News Views: Happy B-day

But the history of Maple Ridge was secondary to the ongoing teachers’ strike.

Some birthday celebration, Maple Ridge.

With Premier Christy Clark and Education Minister Peter Fassbender on hand to celebrate Maple Ridge officially becoming a city on Wednesday, teachers and parents charged the entrance to the ACT, holding strike signs and chanting “shame” and “arb-i-tra-tion.”

The premier beamed bravely while talking over the raucous teachers about the 140th anniversary of Maple Ridge forming on the McIver farm.

But the history of Maple Ridge was secondary to the ongoing teachers’ strike.

The premier addressed questions about binding arbitration and legislating teachers back to work, and even suggested that it would cost an extra five cents on every litre of gas to meet the teachers’ contract demands.

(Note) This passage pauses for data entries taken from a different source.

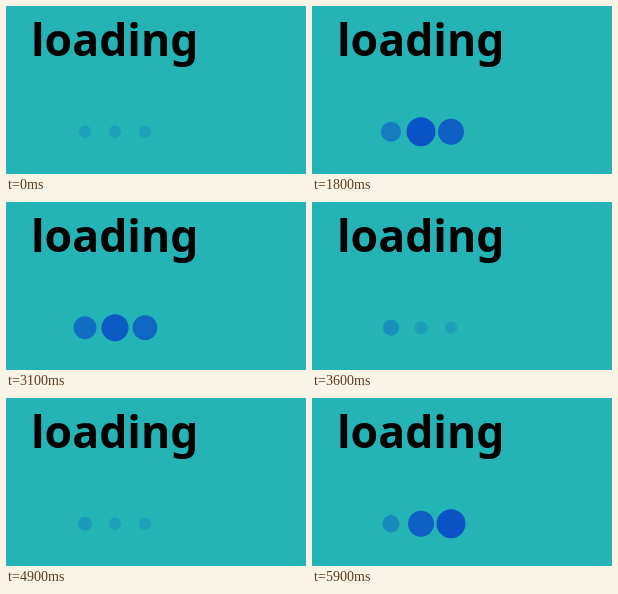
Animation of 300 by 168 pixels, one loop 6 s. Source, as an HTML page with a canvas:

```html
<!DOCTYPE html>
<html lang="en">
<head>
<meta charset="utf-8">
<title>Loading</title>
<style>
  html, body { margin: 0; width: 100%; height: 100%; overflow: hidden; background: #24b4b6; }
  canvas { display: block; }
</style>
</head>
<body>
<canvas id="stage" width="300" height="168"></canvas>
<script>
const ctx = document.getElementById("stage").getContext("2d");

const LOOP = 6000, STEP = 100, PERIOD = 670, START_DELAY = 100;
const REST = 6.2, PEAK = 14.5;

// Each pulse: [phase, radius] stops over one period.
const dots = [
  { x: 79, stops: [[0, 7.3], [0.313, 7], [0.373, 8], [0.53, PEAK], [0.687, 10], [0.731, 9.8], [0.806, 8.6], [1, 7.3]] },
  { x: 109, stops: [[0, 7.5], [0.15, REST], [0.313, REST], [0.373, 6.5], [0.7, PEAK], [0.806, 13], [1, 7.5]] },
  { x: 139, stops: [[0, 8.5], [0.18, REST], [0.373, REST], [0.69, 13], [0.806, PEAK], [1, 8.5]] }
];

function radiusAt(stops, phase) {
  const i = stops.findIndex(([p]) => p > phase);
  const [p0, r0] = stops[i - 1], [p1, r1] = stops[i];
  const ease = (1 - Math.cos(Math.PI * (phase - p0) / (p1 - p0))) / 2;
  return r0 + (r1 - r0) * ease;
}

function drawDot(x, radius) {
  const alpha = 0.2 + 0.8 * (radius - REST) / (PEAK - REST);
  ctx.fillStyle = `rgba(10, 82, 198, ${alpha})`;
  ctx.beginPath();
  ctx.arc(x, 125.7, radius, 0, 2 * Math.PI);
  ctx.fill();
}

function draw(now) {
  const time = Math.floor(now % LOOP / STEP) * STEP;
  const phase = time % PERIOD / PERIOD;

  ctx.fillStyle = "#24b4b6";
  ctx.fillRect(0, 0, 300, 168);
  ctx.fillStyle = "#000";
  ctx.font = "bold 44.6px 'Noto Sans', sans-serif";
  ctx.fillText("loading", 25, 50);

  for (const { x, stops } of dots) {
    drawDot(x, time < START_DELAY ? REST : radiusAt(stops, phase));
  }
}

const start = performance.now();
function tick() {
  draw(performance.now() - start);
  requestAnimationFrame(tick);
}
tick();
</script>
</body>
</html>
```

But Fassbender shot down the suggestion of a tax increase to meet a negotiated settlement with teachers, but it was an interesting thought, nonetheless.

As teachers continued to chant – “Families first” and “Recall Clark” – the premier slipped behind the curtain back of the podium upstairs at the ACT, avoiding the angry mob downstairs in the lobby.

With Maple Ridge’s birthday all but forgotten, the teachers were unrelenting: “Hey, ho, hey, ho, Christy Clark has got to go.”

They have a right to be angry. The province has twice ignored court decisions that sided with teachers on the key issue of negotiating class sizes and composition, and they haven’t been paid in more than two months. Yet the province is spending more taxpayer money on appealing the second court decision.

The Liberal government seems to find money for projects it supports, like renovations to B.C. Place, but can’t afford to invest more in the education of the province’s students.

Some things never change.

The first school in Maple Ridge opened in 1876.

James Sinclair was the first teacher at that school, Maple Ridge primary, at the foot of Laity Street, by the Fraser River.

The first class had eight students.

Mr. Sinclair had to row across the river to get some of them to school each day so he could have enough to justify his salary, which was about 25 cents a week.

So the province of British Columbia has never really respected teachers.

Happy birthday, Maple Ridge.

– Maple Ridge-Pitt Meadows News